Humanity in an Age of Fear
A New Hampshire freshman on the bus home from high school, I read through the day’s CNN push notifications on my phone. I read, unsurprised and admiring, of the Ethiopian Lelisa Benti and Kenyan Rita Jeptoo’s victories in the Boston Marathon, going on only an hour away from home. Without warning, more notifications poured in—reports of an explosion at the marathon’s finish line. I sat stunned and looked around the near empty bus at the oblivious faces.
The Boston Marathon bombing was the talk of the school for the next few weeks. “Boston Strong” shirts trended and all of New England became tense as the manhunt proceeded. My Economics teacher remarked that only Bostonians know how to get it done; the whole city was shuttered as police swept through their leads. All of a sudden, we were all proud to be New Englanders and then Americans.
Such feelings of unity and patriotism surge after acts of terrorism. As Muslim extremists and as “foreigners” (Dzhokhar Tsarnaev became a naturalized US Citizen in 2012, his brother Tamerlan had permanent resident status at the time of his death), the Tsarnaev brothers easily aroused the country’s anger. But what about “domestic” terrorists? American-on-American terrorism is disorienting. As much as we all may differ in our views, it is an American principle that life and liberty are “inalienable rights,” that personal beliefs should never be subject to coercion.
The UNABOMBER, Oklahoma City, Charleston Church, Pulse—all hearken to mind scenes of unspeakable violence. The motives behind these acts include anarchism, retaliation against government actions, racial superiority and Islamic extremism, respectively. But each are done with the intention of frightening people and the government into compliance with a personal ideology.
On an April day in 1995, an explosion rocked the Alfred P. Murrah Federal Building in Oklahoma City. One side of the building collapsed and the offices within were left a smoldering heap of metal. A veteran of the Gulf War, Timothy McVeigh wanted revenge for government conduct in Waco, Texas and in the Randy Weaver case. His further criticism of American ownership of weapons of mass destruction and consumption of neo-Nazi tracts fueled his hatred of the government.
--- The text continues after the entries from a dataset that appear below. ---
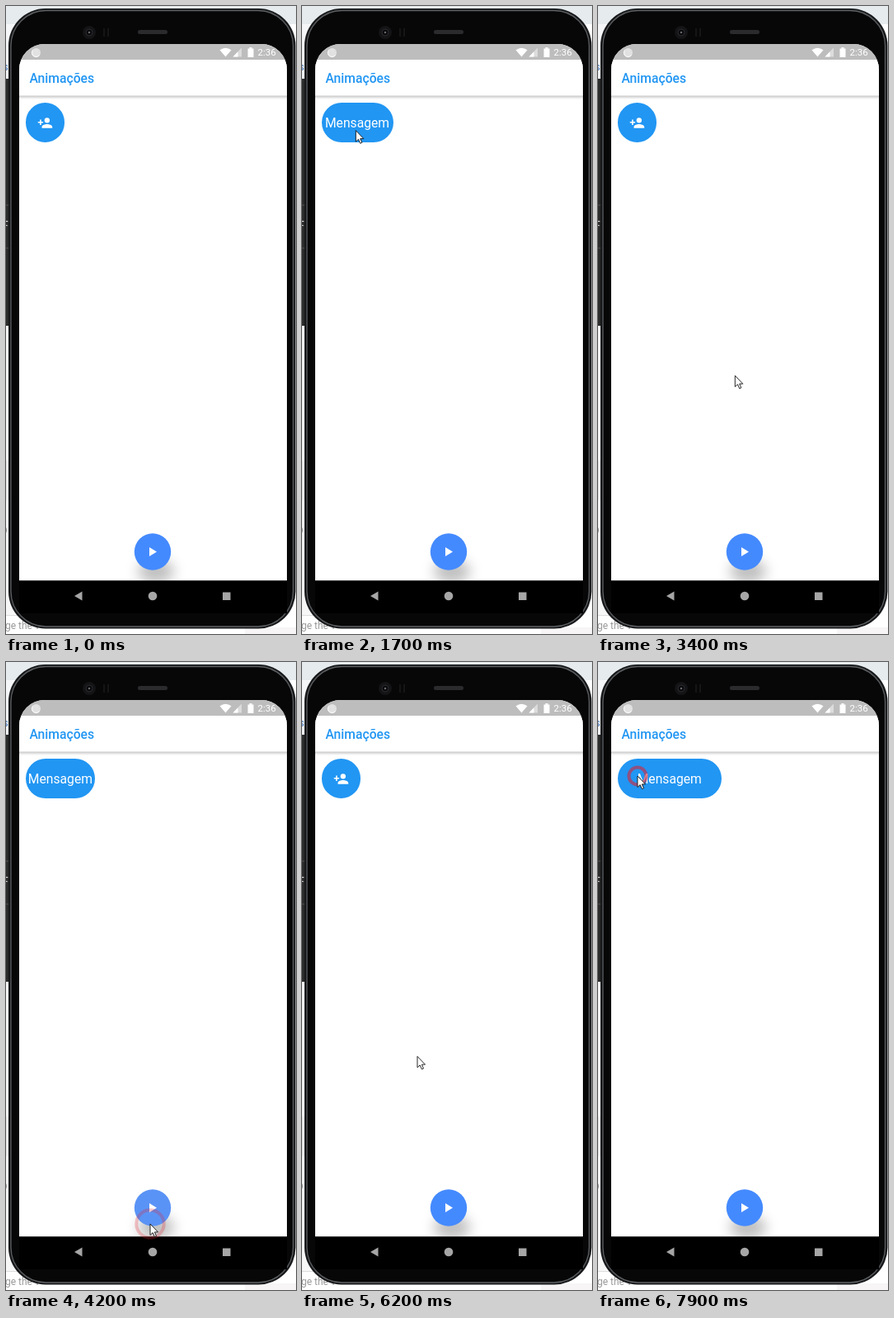
Write an HTML page that moves like this. It is 352x760 px and loops after 8 s.

```html
<!DOCTYPE html>
<html lang="pt">
<head>
<meta charset="utf-8">
<title>Animações</title>
<style>
html, body { margin: 0; width: 100%; height: 100%; overflow: hidden; background: #fff; }
#stage { position: relative; width: 352px; height: 760px; overflow: hidden; }
svg { position: absolute; left: 0; top: 0; }
text { font-family: Roboto, sans-serif; }
#button {
  position: absolute; left: 23.5px; top: 117px; height: 48px;
  border-radius: 24px; background: #2196f3; overflow: hidden;
  display: flex; align-items: center; justify-content: center;
}
#label { position: relative; top: .8px; font: 15.7px/18.5px Roboto, sans-serif; color: #fff; overflow-wrap: anywhere; }
#icon { left: 50%; top: 50%; margin: -9.5px 0 0 -9.5px; }
</style>
</head>
<body>
<div id="stage">
  <svg width="352" height="760">
    <defs>
      <filter id="soft" x="-50%" y="-80%" width="200%" height="260%"><feGaussianBlur stdDeviation="8"/></filter>
      <filter id="thin" x="-5%" y="-20%" width="110%" height="140%"><feGaussianBlur stdDeviation="1.5"/></filter>
      <clipPath id="screen"><path d="M16 695.5V77a31 31 0 0 1 31-31H310a31 31 0 0 1 31 31V695.5z"/></clipPath>
    </defs>

    <!-- page behind the phone -->
    <rect width="352" height="22" fill="#e6ebee"/>
    <rect y="22" width="8" height="66" fill="#f4f6f8"/>
    <text x="-4" y="78" font-size="13" fill="#3c6fb5">s</text>
    <rect y="88" width="10" height="299" fill="#2b2b2b"/>
    <path d="M0 241h8M0 293h8" stroke="#555"/>
    <text x="-5" y="271" font-size="14" fill="#ddd">F</text>
    <rect y="387" width="10" height="350" fill="#f7f7f7"/>
    <rect y="550" width="10" height="48" fill="#e9e9e9"/>
    <text x="-3" y="638" font-size="13" fill="#555">)</text>
    <path d="M0 737.5h20" stroke="#ddd"/>
    <text x="-1" y="754" font-size="12" fill="#999">ge the v</text>
    <rect x="290" y="752" width="62" height="8" fill="#f7f5f5"/>

    <!-- phone -->
    <rect x="3" y="3" width="348.5" height="750.5" rx="45" fill="#17181a"/>
    <rect x="6" y="5.500" width="342.5" height="745.500" rx="42.500" fill="#070708" stroke="#5c5f61" stroke-width="1.3"/>
    <circle cx="101" cy="32" r="8" fill="#141416"/>
    <circle cx="101" cy="32" r="4" fill="#08080a" stroke="#2b2d30"/>
    <circle cx="101" cy="32" r="1.3" fill="#666"/>
    <path d="M119 27v10M124 27v10" stroke="#151517" stroke-width="2"/>
    <rect x="160" y="29" width="36" height="5" rx="2.5" fill="#2b2b2d"/>

    <!-- screen -->
    <g clip-path="url(#screen)">
      <rect x="16" y="46" width="325" height="650" fill="#fff"/>
      <rect x="10" y="68" width="337" height="42.5" fill="#c4c4c4" filter="url(#thin)"/>
      <rect x="16" y="65" width="325" height="43.500" fill="#fff"/>
      <rect x="16" y="46" width="325" height="19" fill="#bdbdbd"/>
      <ellipse cx="182" cy="684" rx="22" ry="15" opacity=".25" filter="url(#soft)"/>
    </g>
    <rect x="16" y="695.5" width="325" height="39.500"/>
    <circle cx="36.5" cy="56.5" r="5.5" fill="#e2e2e2"/>
    <path d="M32.5 53.5a5 5 0 0 0 8 6" fill="none" stroke="#fff"/>
    <path d="M259.5 53.3q7-5 14 0l-7 8.2z" fill="#fff"/>
    <path d="M275.5 61.5l10.5-11v11z" fill="#dcdcdc"/>
    <path d="M275.5 61.5l6-6.3v6.3z" fill="#fff"/>
    <path d="M293.5 51.5h2v-1.5h3v1.5h2v10.5h-7z" fill="#fff"/>
    <text x="305.5" y="60.3" font-size="11.5" fill="#fff">2:36</text>
    <text x="28.5" y="93" font-size="15.7" font-weight="500" fill="#2196f3">Animações</text>
    <circle id="play" cx="178" cy="660.5" r="22.2"/>
    <path d="M174 655v11l9-5.5z" fill="#fff"/>
    <g fill="#a6a6a6">
      <path d="M83 714l9.500-5.500v11z"/>
      <circle cx="178" cy="714" r="5.3"/>
      <rect x="263" y="709.500" width="9.500" height="9.500"/>
    </g>
  </svg>

  <div id="button">
    <span id="label">Mensagem</span>
    <svg id="icon" width="19" height="19" viewBox="0 0 24 24" fill="#fff">
      <circle cx="15" cy="8" r="4"/>
      <path d="M6 10V7H4v3H1v2h3v3h2v-3h3v-2zM15 14c-2.700 0-8 1.300-8 4v2h16v-2c0-2.700-5.300-4-8-4z"/>
    </svg>
  </div>

  <svg width="352" height="760">
    <circle id="ring" fill="none" stroke="#e0202f"/>
    <path id="cursor" d="M0 0V13.500L3.200 10.600L5.400 15.600L7.500 14.700L5.400 9.900H9.500z" fill="#fff" stroke="#111" stroke-width=".9"/>
  </svg>
</div>

<script>
const $ = id => document.getElementById(id);
const clamp = v => Math.max(0, Math.min(1, v));
const LOOP = 8000, STEP = 100, MORPH = 280, RING = 300;

// pointer stops: time, x, y
const path = [
  [700, 18, 177], [1200, 56, 127], [1350, 60, 132], [1550, 60, 132],
  [2000, 76, 188], [2250, 76, 188], [2600, 70, 141], [2800, 70, 141],
  [3100, 104, 247], [3300, 146, 365], [3600, 207, 612], [3900, 175, 680],
  [4600, 175, 680], [5100, 133, 405], [5400, 62, 139], [5600, 62, 139],
  [6400, 166, 590], [6800, 191, 655], [7100, 191, 655], [7300, 99, 414],
  [7700, 48, 138], [8000, 48, 138]
];
const clicks = [1350, 2650, 3950, 5450, 6860, 7750];
// button changes: start, grows
const morphs = [[1560, 1], [2866, 0], [4068, 1], [5620, 0], [7016, 1]];

function pointer(t) {
  const i = path.findIndex(p => p[0] > t);
  const [t0, x0, y0] = path[i - 1], [t1, x1, y1] = path[i];
  const k = (t - t0) / (t1 - t0);
  return [x0 + (x1 - x0) * k, y0 + (y1 - y0) * k];
}

function drawButton(t) {
  const [start, grows] = morphs.filter(m => m[0] <= t).pop() || [-MORPH, 0];
  const k = clamp((t - start) / MORPH);
  const open = grows ? k : 1 - k;
  $('button').style.width = 47.5 + 79 * open + 'px';
  $('label').style.opacity = clamp(grows ? open * 4 : (open - 0.45) * 2.5);
  $('icon').style.opacity = clamp(1 - open * (grows ? 3 : 2));
}

function drawPointer(t) {
  const shown = t >= path[0][0];
  const [x, y] = shown ? pointer(t) : [0, 0];
  $('cursor').style.display = shown ? '' : 'none';
  $('cursor').setAttribute('transform', `translate(${x} ${y})`);

  const age = t - (clicks.filter(c => c <= t).pop() ?? -LOOP);
  const pressed = age < RING;
  const r = 1.2 + age * 0.062;
  const attrs = { cx: x, cy: y, r, 'stroke-width': Math.min(4, r),
    opacity: pressed ? clamp(1.06 - age / 310) : 0 };
  for (const name in attrs) $('ring').setAttribute(name, attrs[name]);
  $('play').style.fill = pressed && y > 600 ? '#5a93f6' : '#448aff';
}

function frame(now) {
  const t = Math.floor(now % LOOP / STEP) * STEP;
  drawButton(t);
  drawPointer(t);
  requestAnimationFrame(frame);
}
frame(0);
</script>
</body>
</html>
```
His thoughts manifested themselves in violent action and he and a partner detonated a car bomb in the Murrah Federal Building, killing 168 people, to garner attention to his cause. Three months before the September 11, 2001 attacks, McVeigh was executed.
Common morality would condemn McVeigh’s actions. He targeted government employees uninvolved in the events he protested. In his mind and the mind of other terrorists, foreign or domestic, the cause was greater than the individual—and the victims. Another event often unconsidered in the discussion of terrorism is the Harper's Ferry raids. The abolitionist John Brown had already killed pro-slavery advocates in the mini-civil war of Bloody Kansas. Brown wanted to incite a slave revolt across the South by seizing weapons and ammunition at the federal armory in Harper’s Ferry, Virginia. Frustrated at government slowness and infighting regarding the slave issue, Brown tried to force the issue.
Brown is often justified in his actions for the righteousness of his cause, in spite of the deaths it cost. McVeigh is condemned. Why is that? Brown blasted the injustices and atrocities of slavery; McVeigh protested the nuclear bombings of Nagasaki and Hiroshima and the deaths of (some) innocents in Waco and of Weaver. When we consider Islamic terrorism, do we remember the Crusades or the Inquisition? One might argue that Catholics had subverted the Bible to support their beliefs; then what of Muslim extremists?
I am not trying to equalize these situations. That is the danger of revisionist history—of seeing and judging the past in the conceptual lens of a modern worldview. However, I challenge everyone to consider all sides of the terrorist issue and the mental processes of those corrupted into believing that the propagation of ideology overrides the right to life. I will forever condemn terrorism. However, there is a clause in the P.A.T.R.I.O.T. Act that permits incarceration without trial of those suspected of terrorism, ties to terrorists or terrorist tendencies. A fellow Adventist, looking to the potential future, warned me that this clause might be abused to persecute religious groups into submission. Coupled with the President’s cultivating of media outlets, I fear the potential for those who stand for God to be libeled and defamed in the media in order to justify their persecution.
In 1941, Franklin D. Roosevelt’s famous “Four Freedoms” speech articulated these human rights: freedom of speech, freedom of worship, freedom from want, and freedom from fear. Besides freedom from want, I see the other three increasingly violated in the divisiveness of American society. Racialization, political partisanship, religious tension and xenophobia all contribute to an atmosphere of fear which encourages government and popular encroachment on human rights.